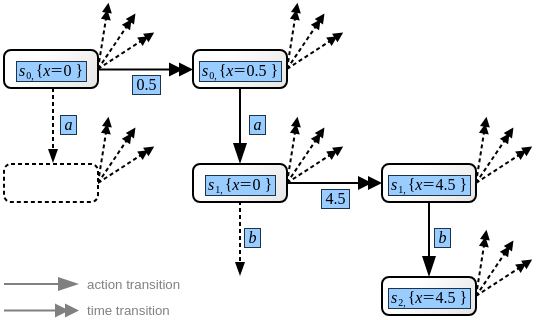
<!DOCTYPE html>
<html lang="en">
<head>
<meta charset="utf-8">
<title>Timed transition system</title>
<style>
:root {
  --ink: #000;
  --paper: #fff;
  --label: #99ccff;
  --label-edge: #1f3347;
  --node-low: #e6e6e6;
  --legend: #808080;
}
* { box-sizing: border-box; }
html, body { margin: 0; background: var(--paper); }
.diagram {
  position: relative;
  width: 537px;
  height: 320px;
  overflow: hidden;
  background: var(--paper);
  color: var(--ink);
  font: 16px/18px "Liberation Serif", "Noto Serif", serif;
}
.edges { position: absolute; inset: 0; }
.edges line { stroke: var(--ink); stroke-width: 2; }
.edges .dashed { stroke-dasharray: 4 3; }
.edges .legend-line { stroke: var(--legend); }
.state {
  position: absolute;
  left: var(--x);
  top: var(--y);
  width: 96px;
  height: 40px;
  padding-top: 4px;
  display: flex;
  align-items: center;
  justify-content: center;
  border: 2px solid var(--ink);
  border-radius: 8px;
  background: linear-gradient(135deg, var(--paper) 30%, var(--node-low));
}
.tag {
  height: 21px;
  display: flex;
  align-items: center;
  justify-content: center;
  background: var(--label);
  border: 1px solid var(--label-edge);
  white-space: pre;
}
.state .tag { width: 71px; }
.state .tag.wide { width: 83px; }
.sub { font-size: 10px; margin: 9px 2px 0 1px; }
.eq { width: 13px; text-align: center; transform: scaleX(1.3); }
.edge-label { position: absolute; left: var(--x); top: var(--y); width: 17px; height: 20px; }
.edge-label.delay { width: 29px; }
.legend {
  position: absolute;
  left: 87px;
  top: 272px;
  margin: 0;
  padding: 0;
  list-style: none;
  color: var(--legend);
  font: 13.3px/26px "Liberation Sans", Roboto, sans-serif;
}
</style>
</head>
<body>
<main class="diagram">
  <svg class="edges" width="537" height="320" viewBox="0 0 537 320" aria-hidden="true">
    <defs>
      <polygon id="action-head" points="0,0 -21,-7 -21,7"/>
      <g id="time-head">
        <polygon points="0,0 -14,-7 -14,7"/>
        <polygon points="-10,0 -24,-7 -24,7"/>
      </g>
      <g id="delay-ray">
        <line class="dashed" x1="0" y1="0" x2="54" y2="0"/>
        <polygon points="67,0 57,-5 57,5"/>
        <polygon points="60,0 50,-5 50,5"/>
      </g>
      <g id="delay-fan">
        <use href="#delay-ray" transform="rotate(-81)"/>
        <use href="#delay-ray" transform="rotate(-56)"/>
        <use href="#delay-ray" transform="rotate(-33)"/>
      </g>
      <polygon id="small-head" points="0,0 -14,-5 -14,5"/>
    </defs>

    <g id="possible-delays">
      <use href="#delay-fan" x="98" y="69"/>
      <use href="#delay-fan" x="287" y="69"/>
      <use href="#delay-fan" x="98" y="183"/>
      <use href="#delay-fan" x="287" y="183"/>
      <use href="#delay-fan" x="476" y="183"/>
      <use href="#delay-fan" x="476" y="296"/>
    </g>

    <g id="time-transitions">
      <line x1="98" y1="69.5" x2="175" y2="69.5"/>
      <use href="#time-head" x="193" y="69.5"/>
      <line x1="287" y1="183" x2="364" y2="183"/>
      <use href="#time-head" x="382" y="183"/>
    </g>

    <g id="action-transitions">
      <line x1="240" y1="88" x2="240" y2="144"/>
      <use href="#action-head" transform="translate(240 164) rotate(90)"/>
      <line x1="429" y1="201" x2="429" y2="258"/>
      <use href="#action-head" transform="translate(429 277) rotate(90)"/>
    </g>

    <g id="possible-actions">
      <line class="dashed" x1="53" y1="88" x2="53" y2="150"/>
      <use href="#small-head" transform="translate(53 163) rotate(90)"/>
      <line class="dashed" x1="240" y1="201" x2="240" y2="263"/>
      <use href="#small-head" transform="translate(240 276) rotate(90)"/>
    </g>

    <rect id="possible-state" x="4" y="164" width="94" height="38" rx="7" fill="#fff" stroke="#000" stroke-width="2" stroke-dasharray="4 3"/>

    <g id="legend-arrows" fill="#808080">
      <line class="legend-line" x1="4" y1="284" x2="60" y2="284"/>
      <use href="#action-head" x="79" y="284"/>
      <line class="legend-line" x1="4" y1="310.5" x2="60" y2="310.5"/>
      <use href="#time-head" x="79" y="310.5"/>
    </g>
  </svg>

  <div class="state" style="--x:3px;--y:49px"><span class="tag"><i>s</i><span class="sub">0,</span>{<i>x</i><span class="eq">=</span>0 }</span></div>
  <div class="state" style="--x:192px;--y:49px"><span class="tag wide"><i>s</i><span class="sub">0,</span>{<i>x</i><span class="eq">=</span>0.5 }</span></div>
  <div class="state" style="--x:192px;--y:163px"><span class="tag"><i>s</i><span class="sub">1,</span>{<i>x</i><span class="eq">=</span>0 }</span></div>
  <div class="state" style="--x:381px;--y:163px"><span class="tag wide"><i>s</i><span class="sub">1,</span>{<i>x</i><span class="eq">=</span>4.5 }</span></div>
  <div class="state" style="--x:381px;--y:276px"><span class="tag wide"><i>s</i><span class="sub">2,</span>{<i>x</i><span class="eq">=</span>4.5 }</span></div>

  <span class="tag edge-label delay" style="--x:132px;--y:75px">0.5</span>
  <span class="tag edge-label delay" style="--x:321px;--y:189px">4.5</span>
  <i class="tag edge-label" style="--x:60px;--y:115px">a</i>
  <i class="tag edge-label" style="--x:249px;--y:115px">a</i>
  <i class="tag edge-label" style="--x:244px;--y:228px">b</i>
  <i class="tag edge-label" style="--x:434px;--y:228px">b</i>

  <ul class="legend">
    <li>action transition</li>
    <li>time transition</li>
  </ul>
</main>
</body>
</html>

++++++

EXERCISE GOAL = Pictures aside, the material must be written out word for word.

ANSWER TO THIS TASK =
<!DOCTYPE html>
<html lang="en">
<head>
<meta charset="utf-8">
<title>Timed transition system</title>
<style>
:root {
  --ink: #000;
  --paper: #fff;
  --label: #99ccff;
  --label-edge: #1f3347;
  --node-low: #e6e6e6;
  --legend: #808080;
}
* { box-sizing: border-box; }
html, body { margin: 0; background: var(--paper); }
.diagram {
  position: relative;
  width: 537px;
  height: 320px;
  overflow: hidden;
  background: var(--paper);
  color: var(--ink);
  font: 16px/18px "Liberation Serif", "Noto Serif", serif;
}
.edges { position: absolute; inset: 0; }
.edges line { stroke: var(--ink); stroke-width: 2; }
.edges .dashed { stroke-dasharray: 4 3; }
.edges .legend-line { stroke: var(--legend); }
.state {
  position: absolute;
  left: var(--x);
  top: var(--y);
  width: 96px;
  height: 40px;
  padding-top: 4px;
  display: flex;
  align-items: center;
  justify-content: center;
  border: 2px solid var(--ink);
  border-radius: 8px;
  background: linear-gradient(135deg, var(--paper) 30%, var(--node-low));
}
.tag {
  height: 21px;
  display: flex;
  align-items: center;
  justify-content: center;
  background: var(--label);
  border: 1px solid var(--label-edge);
  white-space: pre;
}
.state .tag { width: 71px; }
.state .tag.wide { width: 83px; }
.sub { font-size: 10px; margin: 9px 2px 0 1px; }
.eq { width: 13px; text-align: center; transform: scaleX(1.3); }
.edge-label { position: absolute; left: var(--x); top: var(--y); width: 17px; height: 20px; }
.edge-label.delay { width: 29px; }
.legend {
  position: absolute;
  left: 87px;
  top: 272px;
  margin: 0;
  padding: 0;
  list-style: none;
  color: var(--legend);
  font: 13.3px/26px "Liberation Sans", Roboto, sans-serif;
}
</style>
</head>
<body>
<main class="diagram">
  <svg class="edges" width="537" height="320" viewBox="0 0 537 320" aria-hidden="true">
    <defs>
      <polygon id="action-head" points="0,0 -21,-7 -21,7"/>
      <g id="time-head">
        <polygon points="0,0 -14,-7 -14,7"/>
        <polygon points="-10,0 -24,-7 -24,7"/>
      </g>
      <g id="delay-ray">
        <line class="dashed" x1="0" y1="0" x2="54" y2="0"/>
        <polygon points="67,0 57,-5 57,5"/>
        <polygon points="60,0 50,-5 50,5"/>
      </g>
      <g id="delay-fan">
        <use href="#delay-ray" transform="rotate(-81)"/>
        <use href="#delay-ray" transform="rotate(-56)"/>
        <use href="#delay-ray" transform="rotate(-33)"/>
      </g>
      <polygon id="small-head" points="0,0 -14,-5 -14,5"/>
    </defs>

    <g id="possible-delays">
      <use href="#delay-fan" x="98" y="69"/>
      <use href="#delay-fan" x="287" y="69"/>
      <use href="#delay-fan" x="98" y="183"/>
      <use href="#delay-fan" x="287" y="183"/>
      <use href="#delay-fan" x="476" y="183"/>
      <use href="#delay-fan" x="476" y="296"/>
    </g>

    <g id="time-transitions">
      <line x1="98" y1="69.5" x2="175" y2="69.5"/>
      <use href="#time-head" x="193" y="69.5"/>
      <line x1="287" y1="183" x2="364" y2="183"/>
      <use href="#time-head" x="382" y="183"/>
    </g>

    <g id="action-transitions">
      <line x1="240" y1="88" x2="240" y2="144"/>
      <use href="#action-head" transform="translate(240 164) rotate(90)"/>
      <line x1="429" y1="201" x2="429" y2="258"/>
      <use href="#action-head" transform="translate(429 277) rotate(90)"/>
    </g>

    <g id="possible-actions">
      <line class="dashed" x1="53" y1="88" x2="53" y2="150"/>
      <use href="#small-head" transform="translate(53 163) rotate(90)"/>
      <line class="dashed" x1="240" y1="201" x2="240" y2="263"/>
      <use href="#small-head" transform="translate(240 276) rotate(90)"/>
    </g>

    <rect id="possible-state" x="4" y="164" width="94" height="38" rx="7" fill="#fff" stroke="#000" stroke-width="2" stroke-dasharray="4 3"/>

    <g id="legend-arrows" fill="#808080">
      <line class="legend-line" x1="4" y1="284" x2="60" y2="284"/>
      <use href="#action-head" x="79" y="284"/>
      <line class="legend-line" x1="4" y1="310.5" x2="60" y2="310.5"/>
      <use href="#time-head" x="79" y="310.5"/>
    </g>
  </svg>

  <div class="state" style="--x:3px;--y:49px"><span class="tag"><i>s</i><span class="sub">0,</span>{<i>x</i><span class="eq">=</span>0 }</span></div>
  <div class="state" style="--x:192px;--y:49px"><span class="tag wide"><i>s</i><span class="sub">0,</span>{<i>x</i><span class="eq">=</span>0.5 }</span></div>
  <div class="state" style="--x:192px;--y:163px"><span class="tag"><i>s</i><span class="sub">1,</span>{<i>x</i><span class="eq">=</span>0 }</span></div>
  <div class="state" style="--x:381px;--y:163px"><span class="tag wide"><i>s</i><span class="sub">1,</span>{<i>x</i><span class="eq">=</span>4.5 }</span></div>
  <div class="state" style="--x:381px;--y:276px"><span class="tag wide"><i>s</i><span class="sub">2,</span>{<i>x</i><span class="eq">=</span>4.5 }</span></div>

  <span class="tag edge-label delay" style="--x:132px;--y:75px">0.5</span>
  <span class="tag edge-label delay" style="--x:321px;--y:189px">4.5</span>
  <i class="tag edge-label" style="--x:60px;--y:115px">a</i>
  <i class="tag edge-label" style="--x:249px;--y:115px">a</i>
  <i class="tag edge-label" style="--x:244px;--y:228px">b</i>
  <i class="tag edge-label" style="--x:434px;--y:228px">b</i>

  <ul class="legend">
    <li>action transition</li>
    <li>time transition</li>
  </ul>
</main>
</body>
</html>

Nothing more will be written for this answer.